• Available data:
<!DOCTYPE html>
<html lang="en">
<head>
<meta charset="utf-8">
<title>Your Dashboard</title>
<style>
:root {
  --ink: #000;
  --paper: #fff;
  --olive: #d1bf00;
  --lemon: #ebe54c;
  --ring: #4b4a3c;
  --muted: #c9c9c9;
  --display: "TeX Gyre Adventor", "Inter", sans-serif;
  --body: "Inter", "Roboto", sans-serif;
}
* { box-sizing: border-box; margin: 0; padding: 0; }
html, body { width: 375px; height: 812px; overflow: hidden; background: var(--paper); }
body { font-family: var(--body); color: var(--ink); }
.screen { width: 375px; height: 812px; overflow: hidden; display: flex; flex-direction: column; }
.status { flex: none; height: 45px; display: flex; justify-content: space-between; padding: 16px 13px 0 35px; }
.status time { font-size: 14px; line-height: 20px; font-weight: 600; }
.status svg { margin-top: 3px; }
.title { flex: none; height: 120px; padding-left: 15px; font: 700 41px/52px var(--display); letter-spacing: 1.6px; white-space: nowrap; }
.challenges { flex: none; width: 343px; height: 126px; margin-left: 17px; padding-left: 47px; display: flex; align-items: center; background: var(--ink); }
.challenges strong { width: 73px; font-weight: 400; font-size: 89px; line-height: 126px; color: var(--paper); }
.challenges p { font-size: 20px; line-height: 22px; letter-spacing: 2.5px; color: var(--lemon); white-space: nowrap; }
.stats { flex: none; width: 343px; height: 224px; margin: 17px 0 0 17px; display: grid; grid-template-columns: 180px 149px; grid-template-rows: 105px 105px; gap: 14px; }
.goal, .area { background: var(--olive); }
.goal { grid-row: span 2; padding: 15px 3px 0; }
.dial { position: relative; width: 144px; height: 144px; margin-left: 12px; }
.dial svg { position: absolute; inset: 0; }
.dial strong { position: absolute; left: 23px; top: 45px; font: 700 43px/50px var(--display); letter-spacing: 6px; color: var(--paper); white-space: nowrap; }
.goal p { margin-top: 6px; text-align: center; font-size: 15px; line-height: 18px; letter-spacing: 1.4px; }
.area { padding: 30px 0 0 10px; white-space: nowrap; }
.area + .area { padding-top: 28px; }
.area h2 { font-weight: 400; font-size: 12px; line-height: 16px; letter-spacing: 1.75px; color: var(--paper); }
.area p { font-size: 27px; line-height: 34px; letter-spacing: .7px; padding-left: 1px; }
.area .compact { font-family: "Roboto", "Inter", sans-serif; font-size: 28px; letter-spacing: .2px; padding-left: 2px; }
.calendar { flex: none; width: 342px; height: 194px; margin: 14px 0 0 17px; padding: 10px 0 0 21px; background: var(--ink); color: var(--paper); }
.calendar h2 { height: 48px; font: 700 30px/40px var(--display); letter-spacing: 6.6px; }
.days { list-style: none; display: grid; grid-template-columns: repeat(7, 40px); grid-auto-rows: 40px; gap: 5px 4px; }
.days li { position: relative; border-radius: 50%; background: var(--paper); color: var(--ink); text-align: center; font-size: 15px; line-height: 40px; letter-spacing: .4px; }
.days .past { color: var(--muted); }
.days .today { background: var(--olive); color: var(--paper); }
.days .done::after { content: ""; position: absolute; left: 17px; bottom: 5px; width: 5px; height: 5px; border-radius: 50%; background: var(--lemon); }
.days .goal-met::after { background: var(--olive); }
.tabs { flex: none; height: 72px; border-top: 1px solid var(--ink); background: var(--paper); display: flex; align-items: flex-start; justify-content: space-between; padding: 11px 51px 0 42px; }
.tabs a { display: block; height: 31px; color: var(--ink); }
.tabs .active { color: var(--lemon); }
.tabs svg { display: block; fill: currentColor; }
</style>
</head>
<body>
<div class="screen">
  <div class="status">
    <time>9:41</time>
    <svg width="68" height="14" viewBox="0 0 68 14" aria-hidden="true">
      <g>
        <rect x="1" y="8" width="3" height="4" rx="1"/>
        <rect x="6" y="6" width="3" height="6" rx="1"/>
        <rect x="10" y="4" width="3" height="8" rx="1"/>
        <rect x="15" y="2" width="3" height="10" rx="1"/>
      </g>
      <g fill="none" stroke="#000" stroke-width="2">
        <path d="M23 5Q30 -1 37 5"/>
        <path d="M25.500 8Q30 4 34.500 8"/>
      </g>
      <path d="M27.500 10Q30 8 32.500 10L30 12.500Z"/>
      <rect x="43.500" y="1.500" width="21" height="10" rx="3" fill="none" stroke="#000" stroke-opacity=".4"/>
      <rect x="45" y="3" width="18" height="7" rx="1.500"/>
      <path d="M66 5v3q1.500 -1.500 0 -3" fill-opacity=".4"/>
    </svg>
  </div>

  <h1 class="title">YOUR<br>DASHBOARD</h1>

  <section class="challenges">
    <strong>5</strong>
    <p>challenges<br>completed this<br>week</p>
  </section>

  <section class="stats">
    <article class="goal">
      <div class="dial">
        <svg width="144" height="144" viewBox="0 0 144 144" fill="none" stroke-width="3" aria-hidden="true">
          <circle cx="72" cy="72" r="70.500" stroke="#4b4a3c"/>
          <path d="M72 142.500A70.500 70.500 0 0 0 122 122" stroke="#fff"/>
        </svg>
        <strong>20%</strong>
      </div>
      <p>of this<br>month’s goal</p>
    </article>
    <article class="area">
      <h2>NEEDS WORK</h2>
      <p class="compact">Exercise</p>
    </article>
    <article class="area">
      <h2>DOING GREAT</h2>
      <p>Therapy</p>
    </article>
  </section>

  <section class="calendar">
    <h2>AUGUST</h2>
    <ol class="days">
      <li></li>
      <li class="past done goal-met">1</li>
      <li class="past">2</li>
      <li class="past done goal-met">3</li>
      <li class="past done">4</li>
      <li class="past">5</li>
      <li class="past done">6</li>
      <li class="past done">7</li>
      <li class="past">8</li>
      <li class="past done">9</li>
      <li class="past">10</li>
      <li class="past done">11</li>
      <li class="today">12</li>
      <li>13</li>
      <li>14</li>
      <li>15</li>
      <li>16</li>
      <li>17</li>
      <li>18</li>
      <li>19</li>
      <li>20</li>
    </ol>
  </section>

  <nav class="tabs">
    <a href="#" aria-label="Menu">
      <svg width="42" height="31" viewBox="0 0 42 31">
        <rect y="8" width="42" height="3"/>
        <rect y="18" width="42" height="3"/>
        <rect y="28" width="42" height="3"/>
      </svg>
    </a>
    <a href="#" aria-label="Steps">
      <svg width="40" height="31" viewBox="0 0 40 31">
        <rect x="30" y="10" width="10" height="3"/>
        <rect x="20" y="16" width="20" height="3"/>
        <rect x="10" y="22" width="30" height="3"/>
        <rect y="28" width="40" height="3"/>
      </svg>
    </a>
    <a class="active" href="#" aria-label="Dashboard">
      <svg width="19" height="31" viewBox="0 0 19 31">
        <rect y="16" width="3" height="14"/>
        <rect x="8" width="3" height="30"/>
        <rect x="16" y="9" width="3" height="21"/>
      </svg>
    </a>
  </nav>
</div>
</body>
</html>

• Directions for this task:
From the records above, return each line where "fill" occurs.

• Answer box:
.tabs svg { display: block; fill: currentColor; }
      <g fill="none" stroke="#000" stroke-width="2">
      <rect x="43.500" y="1.500" width="21" height="10" rx="3" fill="none" stroke="#000" stroke-opacity=".4"/>
      <path d="M66 5v3q1.500 -1.500 0 -3" fill-opacity=".4"/>
        <svg width="144" height="144" viewBox="0 0 144 144" fill="none" stroke-width="3" aria-hidden="true">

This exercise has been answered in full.